One of the great challenges selling to companies where you are not talking to the C-suite is how to make sure you are not sidelined by someone different than the contact or contacts you are engaged with in the sales process.
This may happen more than you may think. Remember the last demo or conversation with your sales contacts? The one where you nailed every question, every concern, where you felt you really clicked with the influencer? Then why is everything at a standstill all of a sudden? How did this project get cold? The influencer may have been re-directed by a higher-up decision-maker. Perhaps something like "I like vendor Y better - focus on their offering." A comment like that could be from the C-suite or even VPs that may have a strong opinion. It is always well-intended - most professionals that add a product or service into their business want it to work.
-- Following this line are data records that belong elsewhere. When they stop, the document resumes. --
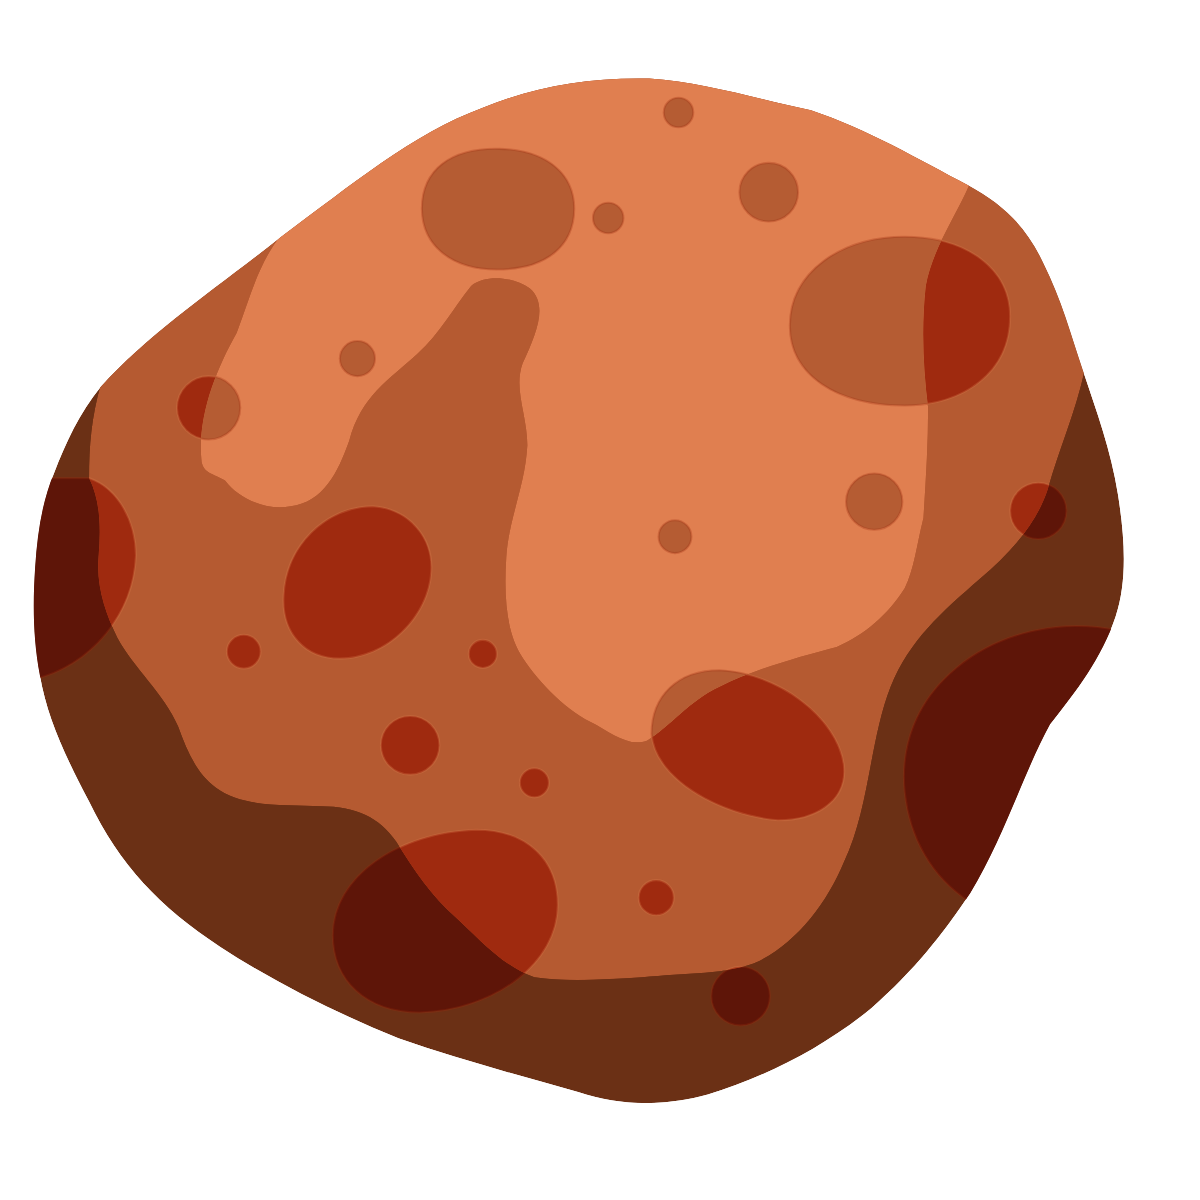
<!DOCTYPE html>
<html lang="en">
<head>
<meta charset="utf-8">
<title>Red asteroid</title>
<style>
  :root {
    --space: #ffffff;
    --rock-shadow: #6b3015;
    --rock-base: #b55a31;
    --rock-light: #e07f50;
    --crater-shadow: #5e1508;
    --crater-base: #9f2a0f;
    --crater-light: #b55c33;
  }
  html, body {
    margin: 0;
    background: var(--space);
    overflow: hidden;
  }
  .asteroid {
    display: block;
    width: 1200px;
    height: 1200px;
  }
  .shadow { fill: var(--rock-shadow); }
  .base { fill: var(--rock-base); }
  .light { fill: var(--rock-light); }
  .craters { stroke-width: .9; stroke-opacity: .28; }
  .craters-shadow { fill: var(--crater-shadow); stroke: var(--crater-base); }
  .craters-base { fill: var(--crater-base); stroke: var(--rock-light); }
  .craters-light { fill: var(--crater-light); stroke: var(--crater-base); }
</style>
</head>
<body>
<svg class="asteroid" viewBox="0 0 512 512" role="img" aria-label="Reddish brown asteroid with craters">
  <defs>
    <path id="body" d="M120 101 C150 79 176 57 206 46 C228 37 250 33 277 33.500 C300 35 322 42 346 47 C370 55 392 68 413 79 C428 87 438 97 445 112 C453 128 457 143 462 158 C468 176 474 192 477 211 C480 230 481 248 476 263 C470 281 459 295 448 309 C437 329 429 356 414 381 C402 399 390 414 372 430 C350 448 325 460 302 467 C284 472 265 472 247 466 C222 459 196 452 170 443 C143 432 117 419 94 404 C68 387 51 369 38 342 C28 323 20 306 17 288 C14 272 14 257 15 242 C16 227 18 214 23 202 C28 189 34 176 43 165 C66 140 94 122 120 101Z"/>
    <path id="base-face" d="M43 164 C39 178 38 190 38 204 C43 214 43 226 42 238 C41 250 45 262 50 272 C57 285 70 296 76 310 C80 321 84 330 92 336 C104 345 122 343 137 344 C152 344 162 349 169 359 C177 372 184 382 194 391 C204 400 214 412 228 417 C241 419 258 418 274 417 C292 415 311 416 324 410 C340 402 353 385 360 368 C371 345 371 316 380 293 C388 273 402 261 418 247 C431 236 442 224 447 209 C452 191 459 176 463 157 L470 20 L100 20 L30 150Z"/>
    <path id="light-face" d="M120 100 C110 113 107 126 101 142 C92 158 84 178 86 197 C87 202 91 202 96 205 C102 213 114 218 124 216 C138 214 144 202 149 188 C154 169 166 162 178 151 C188 142 193 132 201 122 C207 117 219 118 226 123 C234 130 229 142 223 155 C219 166 225 177 225 190 C224 208 217 221 216 238 C215 254 216 269 222 279 C228 289 240 302 252 308 C260 312 268 319 276 316 C286 310 294 299 307 293 C323 285 342 280 357 276 C369 271 379 262 386 251 C390 243 391 233 394 221 C395 205 396 190 396 174 C394 158 393 140 395 122 C398 106 407 94 414 78 L400 20 L130 20Z"/>
    <clipPath id="body-clip"><use href="#body"/></clipPath>
    <clipPath id="base-clip"><use href="#base-face"/></clipPath>
    <clipPath id="light-clip"><use href="#light-face"/></clipPath>

    <g id="craters">
      <g id="large-craters">
        <path d="M180 89 C180 72 193 63 213 63.500 C233 64 245 74 245 89 C245 105 233 115 212 115 C193 115 180 105 180 89Z"/>
        <path d="M337 139 C337 116 359 101 386 101 C413 101 431 115 431 135 C431 159 411 173 386 173 C357 173 337 160 337 139Z"/>
        <path d="M121 254 C122 233 139 216 159 216 C175 217 185 230 184 244 C183 263 165 281 145 281 C130 281 120 270 121 254Z"/>
        <path d="M278 313 C278 297 289 286 307 286 C332 287 357 306 360 326 C362 341 349 350 332 350 C307 348 279 332 278 313Z"/>
        <path d="M142 399 C142 374 170 355 203 354 C225 354 238 367 238 386 C238 411 211 431 179 432 C156 432 142 418 142 399Z"/>
        <path d="M477 269 C454 264 427 269 408 285 C391 299 384 318 386 338 C388 357 397 374 414 385 L500 400 L500 269Z"/>
        <path d="M10 204 L38 204 C50 208 58 222 58 237 C57 262 39 284 14 290 L5 290Z"/>
      </g>
      <g id="medium-craters">
        <circle cx="328" cy="82" r="12.500"/>
        <circle cx="89" cy="174" r="13.500"/>
        <circle cx="373" cy="214" r="12"/>
        <circle cx="443" cy="218" r="12"/>
        <circle cx="175" cy="318" r="12.500"/>
        <circle cx="316" cy="425" r="12.500"/>
      </g>
      <g id="small-craters">
        <circle cx="289.500" cy="48" r="6.300"/>
        <circle cx="259.500" cy="93" r="6.500"/>
        <circle cx="152.500" cy="153" r="7.500"/>
        <circle cx="288" cy="229" r="7"/>
        <circle cx="104" cy="278" r="7.200"/>
        <circle cx="206" cy="279" r="6"/>
        <circle cx="228" cy="334" r="6.200"/>
        <circle cx="280" cy="383" r="7.500"/>
      </g>
    </g>
  </defs>

  <g clip-path="url(#body-clip)">
    <g id="shadow-layer">
      <use class="shadow" href="#body"/>
      <use class="craters craters-shadow" href="#craters"/>
    </g>
    <g id="base-layer" clip-path="url(#base-clip)">
      <use class="base" href="#base-face"/>
      <use class="craters craters-base" href="#craters"/>
    </g>
    <g id="light-layer" clip-path="url(#light-clip)">
      <use class="light" href="#light-face"/>
      <use class="craters craters-light" href="#craters"/>
    </g>
  </g>
</svg>
</body>
</html>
Comments made by higher-up decision-makers are taken seriously by folks evaluating a product or service. If you are not aware of the biases or preferences of higher-up decision-makers the risk is that you are not going to get an opportunity to deal with their concerns. It is important that your value proposition is aligned with that of the company as a whole, not just with the area you are addressing. For example, if a company made it widely known that they are in cost-savings mode, then your discussions with the sales contacts need to take that into consideration as that theme will be shared throughout the company and decision-makers. Focusing on fancy features instead of on ROI is an example of how you could be alienating the higher-up decision-makers at a time where cost-savings trump fancy features. It is important that one of your sales processes includes a decision-maker event. But before you can even think of getting a decision-maker involved in your sales process (note: the decision-maker may not be the CxO - but it is someone outside the project evaluation team that represents the CxO project owner), you need to execute the sales process perfectly up to that point. Having a sales process that only deals with contacts not at the executive level reduces your chances to get the nod. Sometimes the folks you are selling to know this...and other times you may need to skillfully craft a decision-maker event into your process.